Brief: Search the records below for the string "href" and copy each line where it turns up.

Data for review:
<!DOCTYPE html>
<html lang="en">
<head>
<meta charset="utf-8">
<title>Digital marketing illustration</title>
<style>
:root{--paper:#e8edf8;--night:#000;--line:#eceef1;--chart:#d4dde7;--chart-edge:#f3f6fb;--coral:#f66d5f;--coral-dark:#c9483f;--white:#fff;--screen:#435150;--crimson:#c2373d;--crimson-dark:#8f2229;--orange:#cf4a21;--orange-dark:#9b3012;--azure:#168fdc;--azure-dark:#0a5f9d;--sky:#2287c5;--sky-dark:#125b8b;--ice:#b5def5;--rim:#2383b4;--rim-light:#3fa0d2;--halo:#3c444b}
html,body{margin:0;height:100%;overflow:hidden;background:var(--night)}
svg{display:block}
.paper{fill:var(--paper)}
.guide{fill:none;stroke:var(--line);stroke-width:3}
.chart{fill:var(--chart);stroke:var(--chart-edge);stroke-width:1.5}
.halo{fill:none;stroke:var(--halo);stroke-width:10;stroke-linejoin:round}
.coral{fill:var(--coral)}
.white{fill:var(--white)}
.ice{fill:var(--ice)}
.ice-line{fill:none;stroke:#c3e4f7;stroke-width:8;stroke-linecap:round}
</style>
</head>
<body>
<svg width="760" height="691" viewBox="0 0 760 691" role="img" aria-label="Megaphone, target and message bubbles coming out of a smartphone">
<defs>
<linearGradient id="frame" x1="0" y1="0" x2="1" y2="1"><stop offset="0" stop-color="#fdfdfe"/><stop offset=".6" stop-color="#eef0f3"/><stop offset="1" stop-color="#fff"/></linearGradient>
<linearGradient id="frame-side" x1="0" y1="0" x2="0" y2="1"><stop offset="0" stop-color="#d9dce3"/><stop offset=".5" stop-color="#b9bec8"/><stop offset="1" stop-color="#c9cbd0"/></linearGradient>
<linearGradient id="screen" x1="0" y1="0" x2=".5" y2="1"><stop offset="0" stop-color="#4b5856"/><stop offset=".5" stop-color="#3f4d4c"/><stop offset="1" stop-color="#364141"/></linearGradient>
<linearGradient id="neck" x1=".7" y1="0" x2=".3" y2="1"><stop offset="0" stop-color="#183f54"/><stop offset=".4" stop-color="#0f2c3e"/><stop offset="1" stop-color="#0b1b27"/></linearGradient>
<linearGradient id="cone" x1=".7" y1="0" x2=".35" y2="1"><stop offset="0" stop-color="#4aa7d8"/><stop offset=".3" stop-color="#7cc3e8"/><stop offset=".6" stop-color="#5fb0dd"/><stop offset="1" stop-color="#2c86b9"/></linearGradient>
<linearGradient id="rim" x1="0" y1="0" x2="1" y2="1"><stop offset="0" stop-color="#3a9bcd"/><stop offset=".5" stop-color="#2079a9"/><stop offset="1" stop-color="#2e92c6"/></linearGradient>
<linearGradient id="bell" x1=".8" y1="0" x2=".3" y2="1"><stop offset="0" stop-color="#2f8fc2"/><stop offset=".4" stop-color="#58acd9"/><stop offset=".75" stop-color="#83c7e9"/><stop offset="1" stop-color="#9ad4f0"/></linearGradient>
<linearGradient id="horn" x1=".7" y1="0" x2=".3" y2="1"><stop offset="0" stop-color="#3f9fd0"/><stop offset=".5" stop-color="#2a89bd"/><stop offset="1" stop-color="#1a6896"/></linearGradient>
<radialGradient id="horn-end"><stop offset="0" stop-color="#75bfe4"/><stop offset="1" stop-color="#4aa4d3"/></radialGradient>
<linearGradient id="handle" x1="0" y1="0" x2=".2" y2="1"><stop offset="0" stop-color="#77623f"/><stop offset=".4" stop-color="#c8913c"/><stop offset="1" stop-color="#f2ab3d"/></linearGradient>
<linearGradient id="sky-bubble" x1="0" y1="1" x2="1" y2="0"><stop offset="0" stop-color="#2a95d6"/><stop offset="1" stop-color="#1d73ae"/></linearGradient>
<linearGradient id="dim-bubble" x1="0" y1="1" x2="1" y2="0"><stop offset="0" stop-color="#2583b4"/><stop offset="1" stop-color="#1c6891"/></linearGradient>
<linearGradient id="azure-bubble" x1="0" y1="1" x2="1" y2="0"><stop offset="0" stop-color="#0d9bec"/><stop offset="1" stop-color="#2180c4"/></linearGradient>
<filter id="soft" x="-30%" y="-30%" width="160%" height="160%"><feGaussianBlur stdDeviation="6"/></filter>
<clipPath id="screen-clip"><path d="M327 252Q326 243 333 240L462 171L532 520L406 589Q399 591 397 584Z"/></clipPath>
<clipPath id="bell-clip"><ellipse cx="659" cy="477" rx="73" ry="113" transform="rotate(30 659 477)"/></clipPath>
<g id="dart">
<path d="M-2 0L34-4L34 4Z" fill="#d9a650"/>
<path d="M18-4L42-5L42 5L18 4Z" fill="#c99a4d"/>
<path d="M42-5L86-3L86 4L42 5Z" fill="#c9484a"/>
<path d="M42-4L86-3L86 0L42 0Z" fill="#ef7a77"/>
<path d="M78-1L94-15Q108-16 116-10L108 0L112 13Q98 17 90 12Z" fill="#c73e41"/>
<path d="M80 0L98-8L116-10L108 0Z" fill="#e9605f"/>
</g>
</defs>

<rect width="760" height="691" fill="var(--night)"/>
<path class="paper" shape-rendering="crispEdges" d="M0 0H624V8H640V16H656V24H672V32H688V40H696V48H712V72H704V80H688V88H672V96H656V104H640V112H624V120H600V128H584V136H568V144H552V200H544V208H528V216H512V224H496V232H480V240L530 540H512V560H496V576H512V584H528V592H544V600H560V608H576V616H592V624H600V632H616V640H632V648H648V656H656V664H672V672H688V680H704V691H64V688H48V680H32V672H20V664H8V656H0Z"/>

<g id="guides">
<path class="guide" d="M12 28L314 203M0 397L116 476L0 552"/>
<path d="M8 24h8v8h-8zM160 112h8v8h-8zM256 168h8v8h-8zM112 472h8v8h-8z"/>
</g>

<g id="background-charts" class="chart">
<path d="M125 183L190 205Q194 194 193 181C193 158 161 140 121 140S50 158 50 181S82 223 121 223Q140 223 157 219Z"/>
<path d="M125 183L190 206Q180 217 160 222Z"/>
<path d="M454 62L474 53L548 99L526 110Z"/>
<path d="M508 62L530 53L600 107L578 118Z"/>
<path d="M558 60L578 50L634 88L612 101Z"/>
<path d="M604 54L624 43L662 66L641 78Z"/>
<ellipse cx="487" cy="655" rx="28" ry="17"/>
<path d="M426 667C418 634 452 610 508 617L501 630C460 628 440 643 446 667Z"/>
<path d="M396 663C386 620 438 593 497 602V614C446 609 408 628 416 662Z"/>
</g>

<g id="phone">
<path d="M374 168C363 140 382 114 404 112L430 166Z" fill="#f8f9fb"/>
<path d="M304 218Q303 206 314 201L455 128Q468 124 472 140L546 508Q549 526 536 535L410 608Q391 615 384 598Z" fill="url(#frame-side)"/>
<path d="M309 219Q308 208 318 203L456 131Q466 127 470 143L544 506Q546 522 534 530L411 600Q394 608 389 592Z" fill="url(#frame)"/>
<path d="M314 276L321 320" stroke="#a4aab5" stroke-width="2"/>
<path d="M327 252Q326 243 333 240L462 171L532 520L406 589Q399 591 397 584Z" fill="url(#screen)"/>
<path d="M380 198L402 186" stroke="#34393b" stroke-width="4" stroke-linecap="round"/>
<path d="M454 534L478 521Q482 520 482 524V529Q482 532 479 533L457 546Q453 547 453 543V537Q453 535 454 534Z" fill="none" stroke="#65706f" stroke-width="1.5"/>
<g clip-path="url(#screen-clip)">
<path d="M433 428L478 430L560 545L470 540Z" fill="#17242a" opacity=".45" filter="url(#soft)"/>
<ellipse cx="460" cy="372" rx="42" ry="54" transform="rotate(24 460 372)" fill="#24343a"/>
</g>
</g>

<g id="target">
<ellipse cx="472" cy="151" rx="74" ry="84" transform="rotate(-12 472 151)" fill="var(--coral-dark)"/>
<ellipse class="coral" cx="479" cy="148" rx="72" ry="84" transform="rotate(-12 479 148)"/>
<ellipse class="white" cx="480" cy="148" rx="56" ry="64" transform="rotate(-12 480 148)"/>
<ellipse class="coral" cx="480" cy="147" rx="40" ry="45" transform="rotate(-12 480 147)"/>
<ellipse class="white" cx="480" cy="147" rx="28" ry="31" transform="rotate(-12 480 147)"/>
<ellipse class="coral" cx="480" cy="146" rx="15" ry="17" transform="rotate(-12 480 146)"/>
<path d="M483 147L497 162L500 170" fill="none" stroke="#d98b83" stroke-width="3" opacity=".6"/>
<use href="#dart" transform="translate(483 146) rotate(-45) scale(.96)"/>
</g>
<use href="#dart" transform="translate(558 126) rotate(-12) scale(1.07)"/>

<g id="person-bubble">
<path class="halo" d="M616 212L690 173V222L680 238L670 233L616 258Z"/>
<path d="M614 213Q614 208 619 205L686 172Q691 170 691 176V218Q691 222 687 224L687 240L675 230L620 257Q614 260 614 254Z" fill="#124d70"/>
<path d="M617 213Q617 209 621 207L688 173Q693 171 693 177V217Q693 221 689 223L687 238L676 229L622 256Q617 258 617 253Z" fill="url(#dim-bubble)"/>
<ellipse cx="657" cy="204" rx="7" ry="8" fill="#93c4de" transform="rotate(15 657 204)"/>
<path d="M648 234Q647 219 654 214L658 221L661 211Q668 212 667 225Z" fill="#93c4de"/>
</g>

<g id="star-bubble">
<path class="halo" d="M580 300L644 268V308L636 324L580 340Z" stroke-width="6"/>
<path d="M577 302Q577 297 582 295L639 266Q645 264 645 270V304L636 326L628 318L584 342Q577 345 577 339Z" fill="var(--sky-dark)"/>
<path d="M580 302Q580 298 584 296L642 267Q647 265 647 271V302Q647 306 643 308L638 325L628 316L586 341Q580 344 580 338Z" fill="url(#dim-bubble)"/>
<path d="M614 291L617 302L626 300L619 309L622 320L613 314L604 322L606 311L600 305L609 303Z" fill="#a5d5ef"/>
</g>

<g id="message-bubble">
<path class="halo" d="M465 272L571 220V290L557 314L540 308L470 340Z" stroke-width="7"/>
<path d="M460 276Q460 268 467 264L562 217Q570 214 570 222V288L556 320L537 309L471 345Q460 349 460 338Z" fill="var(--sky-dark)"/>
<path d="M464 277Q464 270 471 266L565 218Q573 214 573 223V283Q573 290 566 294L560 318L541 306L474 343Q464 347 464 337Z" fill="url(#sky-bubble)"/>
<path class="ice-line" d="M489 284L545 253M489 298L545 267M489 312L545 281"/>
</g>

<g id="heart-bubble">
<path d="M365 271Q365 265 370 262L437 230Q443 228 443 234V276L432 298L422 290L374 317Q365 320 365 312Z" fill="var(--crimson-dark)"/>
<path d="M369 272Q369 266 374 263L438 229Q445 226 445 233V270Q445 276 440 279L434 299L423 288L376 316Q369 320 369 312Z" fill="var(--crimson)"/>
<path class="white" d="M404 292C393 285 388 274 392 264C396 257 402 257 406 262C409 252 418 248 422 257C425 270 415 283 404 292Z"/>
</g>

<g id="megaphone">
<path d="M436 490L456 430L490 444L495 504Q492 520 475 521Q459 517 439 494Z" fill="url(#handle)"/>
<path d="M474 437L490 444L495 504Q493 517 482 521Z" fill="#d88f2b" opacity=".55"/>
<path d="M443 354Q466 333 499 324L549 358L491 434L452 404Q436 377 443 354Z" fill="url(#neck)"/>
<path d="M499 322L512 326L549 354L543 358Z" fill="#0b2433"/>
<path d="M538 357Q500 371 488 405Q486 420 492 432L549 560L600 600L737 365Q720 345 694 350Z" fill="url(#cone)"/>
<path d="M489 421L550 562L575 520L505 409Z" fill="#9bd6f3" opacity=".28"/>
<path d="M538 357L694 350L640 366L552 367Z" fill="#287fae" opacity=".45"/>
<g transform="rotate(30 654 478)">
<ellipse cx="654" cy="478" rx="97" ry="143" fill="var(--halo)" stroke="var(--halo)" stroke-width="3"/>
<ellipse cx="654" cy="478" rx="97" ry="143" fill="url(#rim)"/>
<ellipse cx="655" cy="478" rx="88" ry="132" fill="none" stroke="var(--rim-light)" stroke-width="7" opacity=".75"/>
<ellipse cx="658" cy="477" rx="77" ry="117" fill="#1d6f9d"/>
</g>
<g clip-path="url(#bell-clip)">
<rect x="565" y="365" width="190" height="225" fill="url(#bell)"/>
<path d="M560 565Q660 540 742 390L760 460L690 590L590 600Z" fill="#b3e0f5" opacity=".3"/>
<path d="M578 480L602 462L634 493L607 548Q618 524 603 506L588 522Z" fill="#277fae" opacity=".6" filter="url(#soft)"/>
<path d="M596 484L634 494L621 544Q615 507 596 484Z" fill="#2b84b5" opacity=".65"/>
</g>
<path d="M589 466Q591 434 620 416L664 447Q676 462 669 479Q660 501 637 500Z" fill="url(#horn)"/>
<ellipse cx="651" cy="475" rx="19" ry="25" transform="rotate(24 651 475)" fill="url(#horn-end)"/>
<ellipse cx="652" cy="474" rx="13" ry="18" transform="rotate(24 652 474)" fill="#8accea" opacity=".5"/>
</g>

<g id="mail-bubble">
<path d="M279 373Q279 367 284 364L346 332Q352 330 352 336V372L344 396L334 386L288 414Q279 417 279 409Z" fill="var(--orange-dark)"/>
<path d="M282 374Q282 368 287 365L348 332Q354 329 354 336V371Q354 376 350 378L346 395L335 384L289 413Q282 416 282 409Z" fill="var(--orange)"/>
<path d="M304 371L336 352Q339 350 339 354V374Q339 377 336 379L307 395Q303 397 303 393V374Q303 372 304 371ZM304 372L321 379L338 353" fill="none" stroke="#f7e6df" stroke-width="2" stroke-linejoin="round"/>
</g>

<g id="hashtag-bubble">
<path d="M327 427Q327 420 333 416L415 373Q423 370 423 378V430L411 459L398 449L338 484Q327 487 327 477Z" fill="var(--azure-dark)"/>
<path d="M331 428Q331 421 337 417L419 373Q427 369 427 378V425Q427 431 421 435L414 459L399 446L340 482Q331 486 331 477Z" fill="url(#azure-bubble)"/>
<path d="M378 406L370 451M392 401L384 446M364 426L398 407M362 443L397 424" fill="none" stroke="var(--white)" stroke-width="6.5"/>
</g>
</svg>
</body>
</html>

Finished task:
<use href="#dart" transform="translate(483 146) rotate(-45) scale(.96)"/>
<use href="#dart" transform="translate(558 126) rotate(-12) scale(1.07)"/>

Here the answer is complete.